[Data extract Boundary: Start]

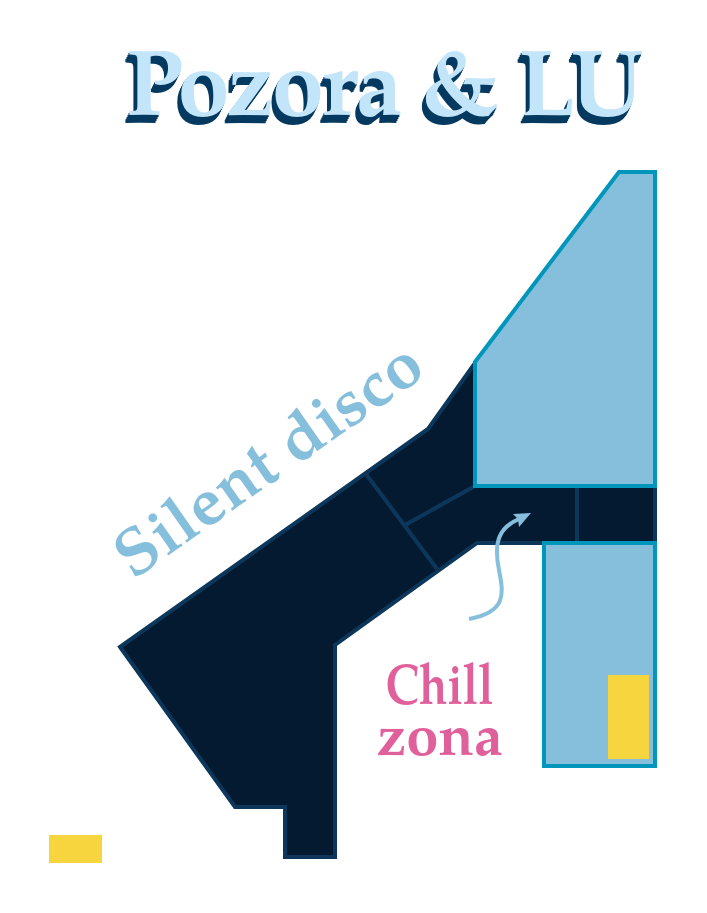
<!DOCTYPE html>
<html lang="hr">
<head>
<meta charset="utf-8">
<title>Pozora &amp; LU – tlocrt</title>
<style>
:root {
  --paper: #ffffff;
  --night: #041a30;
  --wall: #0c375b;
  --title: #c3e5f9;
  --title-shadow: #043a60;
  --sky: #86bfdc;
  --teal: #0095ba;
  --pink: #e0609c;
  --yellow: #f7d53e;
}
* { box-sizing: border-box; margin: 0; padding: 0; }
html, body { width: 707px; height: 913px; overflow: hidden; background: var(--paper); }
.venue-map {
  position: relative;
  width: 707px;
  height: 913px;
  overflow: hidden;
  font-family: "TeX Gyre Pagella", "Noto Serif", serif;
  font-weight: 700;
}
.floor-plan { position: absolute; inset: 0; display: block; }

/* The strut sets the text baseline at an exact height */
.venue-name, .label-line { display: flex; align-items: baseline; white-space: nowrap; line-height: 1; }
.venue-name::before, .label-line::before { content: ""; width: 0; height: var(--baseline); }

.venue-name {
  --baseline: 115px;
  position: absolute;
  top: 0;
  left: 0;
  width: 707px;
  padding-left: 60px;
  justify-content: center;
  font-size: 94px;
  letter-spacing: -2.5px;
  color: var(--title);
  text-shadow: -1px 2px var(--title-shadow), -2px 4px var(--title-shadow), -3px 6px var(--title-shadow), -4px 8px var(--title-shadow);
}
.disco-label {
  --baseline: 80px;
  position: absolute;
  left: 133px;
  top: 500px;
  font-size: 66px;
  letter-spacing: 0.5px;
  color: var(--sky);
  transform: rotate(-35deg);
  transform-origin: 0 80px;
}
.chill-label {
  position: absolute;
  left: 360px;
  top: 644px;
  width: 160px;
  font-size: 58px;
  color: var(--pink);
}
.chill-label .label-line { --baseline: 60px; height: 51px; justify-content: center; }
.chill-label .narrow { transform: scaleX(0.8); }
</style>
</head>
<body>
<main class="venue-map">
  <svg class="floor-plan" width="707" height="913" viewBox="0 0 707 913" role="img" aria-label="Tlocrt prostora">
    <g fill="var(--night)" stroke="var(--wall)" stroke-width="4">
      <polygon points="120,647 428,429 475,363 475,486 655,486 655,543 477,543 335,645 335,857 285,857 285,807 235,807"/>
      <line x1="366" y1="474" x2="437" y2="569"/>
      <line x1="405" y1="525" x2="475" y2="486"/>
      <line x1="577" y1="488" x2="577" y2="541"/>
    </g>
    <g fill="var(--sky)" stroke="var(--teal)" stroke-width="4">
      <polygon points="619,172 655,172 655,486 475,486 475,362"/>
      <rect x="544" y="543" width="111" height="223"/>
    </g>
    <g fill="var(--yellow)">
      <rect x="608" y="675" width="41" height="84"/>
      <rect x="49" y="835" width="53" height="28"/>
    </g>
    <path d="M469 619C506 612 504 595 499 570C493 541 500 527 519 519" fill="none" stroke="var(--sky)" stroke-width="4"/>
    <polygon points="531,513 513,514 518,519 519,527" fill="var(--sky)"/>
  </svg>

  <h1 class="venue-name"><span>Pozora &amp; LU</span></h1>
  <p class="disco-label label-line"><span>Silent disco</span></p>
  <div class="chill-label">
    <p class="label-line"><span class="narrow">Chill</span></p>
    <p class="label-line"><span>zona</span></p>
  </div>
</main>
</body>
</html>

[Data extract Boundary: End]

*What you need to do*:
Everything in the records except the pictures is to be repeated exactly.

*Exercise response*:
<!DOCTYPE html>
<html lang="hr">
<head>
<meta charset="utf-8">
<title>Pozora &amp; LU – tlocrt</title>
<style>
:root {
  --paper: #ffffff;
  --night: #041a30;
  --wall: #0c375b;
  --title: #c3e5f9;
  --title-shadow: #043a60;
  --sky: #86bfdc;
  --teal: #0095ba;
  --pink: #e0609c;
  --yellow: #f7d53e;
}
* { box-sizing: border-box; margin: 0; padding: 0; }
html, body { width: 707px; height: 913px; overflow: hidden; background: var(--paper); }
.venue-map {
  position: relative;
  width: 707px;
  height: 913px;
  overflow: hidden;
  font-family: "TeX Gyre Pagella", "Noto Serif", serif;
  font-weight: 700;
}
.floor-plan { position: absolute; inset: 0; display: block; }

/* The strut sets the text baseline at an exact height */
.venue-name, .label-line { display: flex; align-items: baseline; white-space: nowrap; line-height: 1; }
.venue-name::before, .label-line::before { content: ""; width: 0; height: var(--baseline); }

.venue-name {
  --baseline: 115px;
  position: absolute;
  top: 0;
  left: 0;
  width: 707px;
  padding-left: 60px;
  justify-content: center;
  font-size: 94px;
  letter-spacing: -2.5px;
  color: var(--title);
  text-shadow: -1px 2px var(--title-shadow), -2px 4px var(--title-shadow), -3px 6px var(--title-shadow), -4px 8px var(--title-shadow);
}
.disco-label {
  --baseline: 80px;
  position: absolute;
  left: 133px;
  top: 500px;
  font-size: 66px;
  letter-spacing: 0.5px;
  color: var(--sky);
  transform: rotate(-35deg);
  transform-origin: 0 80px;
}
.chill-label {
  position: absolute;
  left: 360px;
  top: 644px;
  width: 160px;
  font-size: 58px;
  color: var(--pink);
}
.chill-label .label-line { --baseline: 60px; height: 51px; justify-content: center; }
.chill-label .narrow { transform: scaleX(0.8); }
</style>
</head>
<body>
<main class="venue-map">
  <svg class="floor-plan" width="707" height="913" viewBox="0 0 707 913" role="img" aria-label="Tlocrt prostora">
    <g fill="var(--night)" stroke="var(--wall)" stroke-width="4">
      <polygon points="120,647 428,429 475,363 475,486 655,486 655,543 477,543 335,645 335,857 285,857 285,807 235,807"/>
      <line x1="366" y1="474" x2="437" y2="569"/>
      <line x1="405" y1="525" x2="475" y2="486"/>
      <line x1="577" y1="488" x2="577" y2="541"/>
    </g>
    <g fill="var(--sky)" stroke="var(--teal)" stroke-width="4">
      <polygon points="619,172 655,172 655,486 475,486 475,362"/>
      <rect x="544" y="543" width="111" height="223"/>
    </g>
    <g fill="var(--yellow)">
      <rect x="608" y="675" width="41" height="84"/>
      <rect x="49" y="835" width="53" height="28"/>
    </g>
    <path d="M469 619C506 612 504 595 499 570C493 541 500 527 519 519" fill="none" stroke="var(--sky)" stroke-width="4"/>
    <polygon points="531,513 513,514 518,519 519,527" fill="var(--sky)"/>
  </svg>

  <h1 class="venue-name"><span>Pozora &amp; LU</span></h1>
  <p class="disco-label label-line"><span>Silent disco</span></p>
  <div class="chill-label">
    <p class="label-line"><span class="narrow">Chill</span></p>
    <p class="label-line"><span>zona</span></p>
  </div>
</main>
</body>
</html>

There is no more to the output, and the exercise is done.